The government gave our teaching project very little support in the early days; we were even cautioned by the highest authorities at the Ministry of Health. The Church, too, wanted nothing to do with our programme of “loose morals”.
Despite these obstacles, over the next ten years we held over a hundred workshops, which eventually involved all government departments and levels of society in Botswana. Today, we are still using the same pictures. In 2000, the United Nations Development Programme declared Athlone Hospital's initiative as one of the “best practices” in Botswana , and it is being replicated nationwide. TALC slides have been shown from the pulpits of churches, and community members will ask for the colour pictures specifically when the team is invited to lead a workshop.
Given the terrible impact that AIDS has had on the community, the same community members who once resisted our teaching project ask us angrily why doctors were not sufficiently aggressive in using pictures in the early days of AIDS. One telling statement made in a workshop was: “you doctors are to blame for what has happened to Africa, and particularly to our children. You should have done this ten years ago before one quarter of the population became infected. The blood of our children, who have died, rests on your heads”.
Making the Best Use of Pictures
In Botswana, I used a slide projector and occasionally a mobile electrical generator, but such equipment is not widely available in most African countries. As an alternative to using colour slides, TALC has developed a folded A4 (210 mm × 279 mm) sheet with 12 colour images as a way of presenting the important messages about HIV/AIDS. This leaflet is available on request; E-mail: firstname.lastname@example.org (or mail TALC, P. O. Box 49, St. Albans, AL1 5TX, United Kingdom).
In our experience, the slides or leaflet work best if you can get the participants to sit in small groups for discussion. Each group should have at least one set of pictures. In your introduction, mention that to talk about sex or death is not taboo in a world of AIDS. Encourage active participation by all.
Show one picture at a time—”let the picture talk”—and do not initially look at the accompanying text. Ask the participants to describe what they see in English or in the vernacular. Encourage participants to work out for themselves what the message is in the picture. Discuss all the possible answers. Then look at the text that accompanies the picture. Provide an answer built from the participants' words. If appropriate, ask people about their own relevant experiences. Finally, ask the participants to pin the pictures to the wall, making sure that each picture is put up by a different participant. Revise the lessons learned at the end of the session. Revise again, weeks later, if possible. At the end of the day, the participants should be able to say, “we did it by ourselves”.

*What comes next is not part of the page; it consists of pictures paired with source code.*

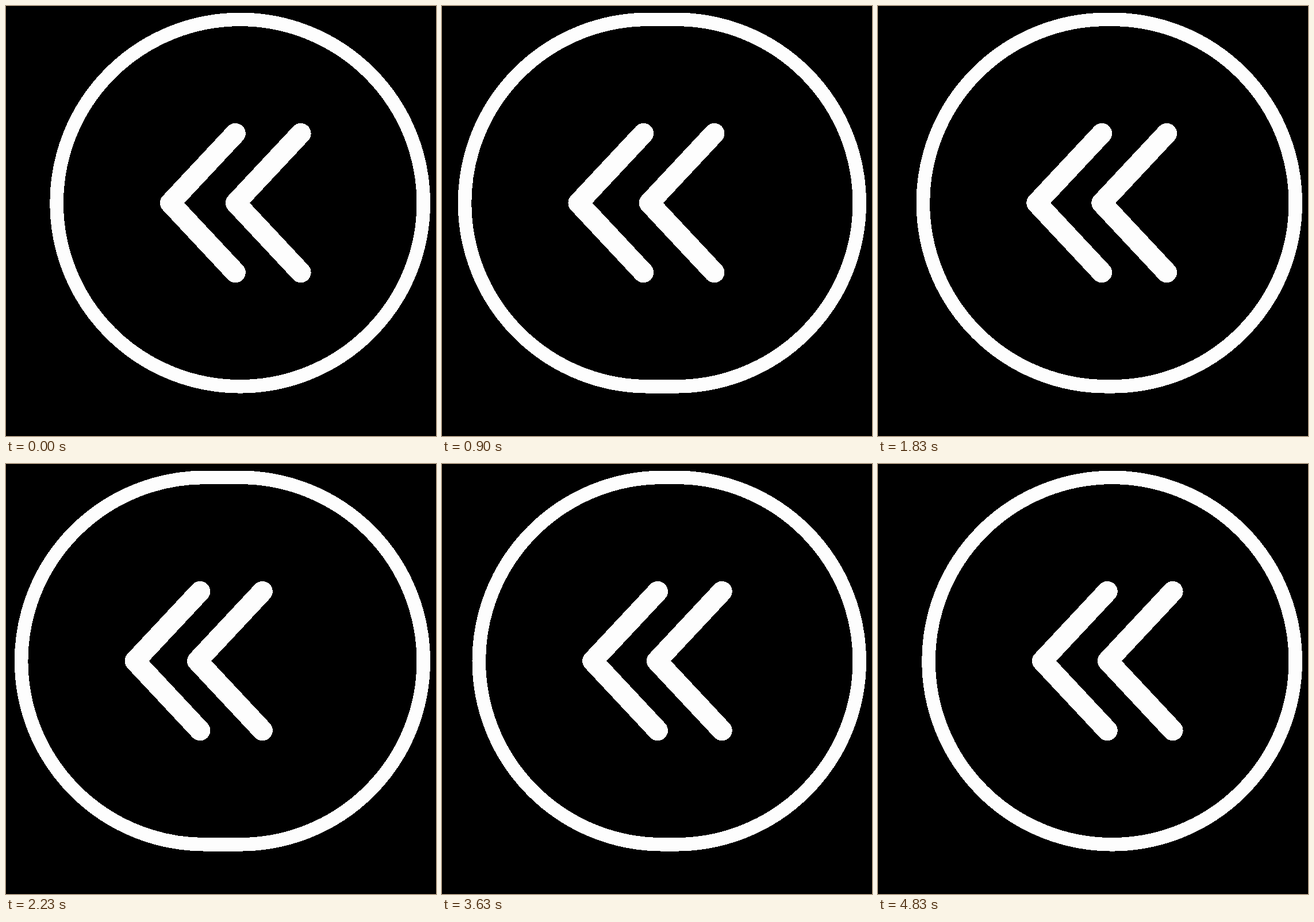
An HTML page that plays this animation: 748 px wide and 748 px high, repeating every 5.11 s.

```html
<!DOCTYPE html>
<html lang="en">
<head>
<meta charset="utf-8">
<title>Stretching back button</title>
<style>
  html, body { margin: 0; width: 100%; height: 100%; overflow: hidden; background: #000; }
  svg { display: block; width: 100%; height: 100%; }
  svg * { fill: none; stroke: #fdfdfd; stroke-linecap: round; stroke-linejoin: round; shape-rendering: crispEdges; }
</style>
</head>
<body>
<svg viewBox="0 0 748 748">
  <rect id="ring" y="23.4" height="638.4" rx="319.2" ry="319.2" stroke-width="23.6"/>
  <path id="front" d="M399 221.7L285.8 342.6L399 463.5" stroke-width="35.6"/>
  <path id="back" d="M512.8 221.7L399.6 342.6L512.8 463.5" stroke-width="35.6"/>
</svg>
<script>
const LOOP = 5110, CYCLE = 34, PEAK = 14;
const [ring, front, back] = ["ring", "front", "back"].map(id => document.getElementById(id));

// Bezier ease with control points (a, 0) and (b, 1).
function ease(x, a, b) {
  if (x <= 0) return 0;
  if (x >= 1) return 1;
  let lo = 0, hi = 1, s = 0.5;
  for (let i = 0; i < 30; i++) {
    s = (lo + hi) / 2;
    const u = 1 - s;
    if (3 * a * s * u * u + 3 * b * s * s * u + s * s * s < x) lo = s; else hi = s;
  }
  return s * s * (3 - 2 * s);
}

// Out to the peak, then back to rest at step `end`.
function swing(n, end) {
  return n < PEAK
    ? ease(n / PEAK, 0.31, 0.54)
    : 1 - ease((n - PEAK) / (end - PEAK), 0.3, 0.37);
}

// Two steps per 100 ms, lasting 30 and 70 ms.
const stepAt = ms => 2 * Math.floor(ms / 100) + (ms % 100 >= 30 ? 1 : 0);

function draw(ms) {
  const n = stepAt(ms % LOOP) % CYCLE;
  const pull = 66.5 * swing(n, 29.5);
  ring.setAttribute("x", 88.1 - pull);
  ring.setAttribute("width", 638.2 + pull);
  front.setAttribute("transform", `translate(${-pull} 0)`);
  back.setAttribute("transform", `translate(${-72.2 * swing(n, 25.3)} 0)`);
}

const start = performance.now();
function tick() {
  draw(performance.now() - start);
  requestAnimationFrame(tick);
}
tick();
</script>
</body>
</html>
```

The pictures show examples of how HIV/AIDS can affect people. They must not be thought of, or used, as a way to diagnose HIV/AIDS in participants or their relatives or friends. Emphasise to all participants that if they have any reason to suspect that they (or anyone they know) have HIV/ AIDS, they should attend a clinic where trained health workers can help them.
For people in Botswana, “seeing is believing”. Written descriptions are often not enough; showing pictures of herpes zoster, syphilis ulcers, or tuberculosis lymphadenopathy can be a powerful teaching tool. Once the initial shock is overcome, these colour pictures offer a straightforward way to demonstrate the realities of the disease far and wide.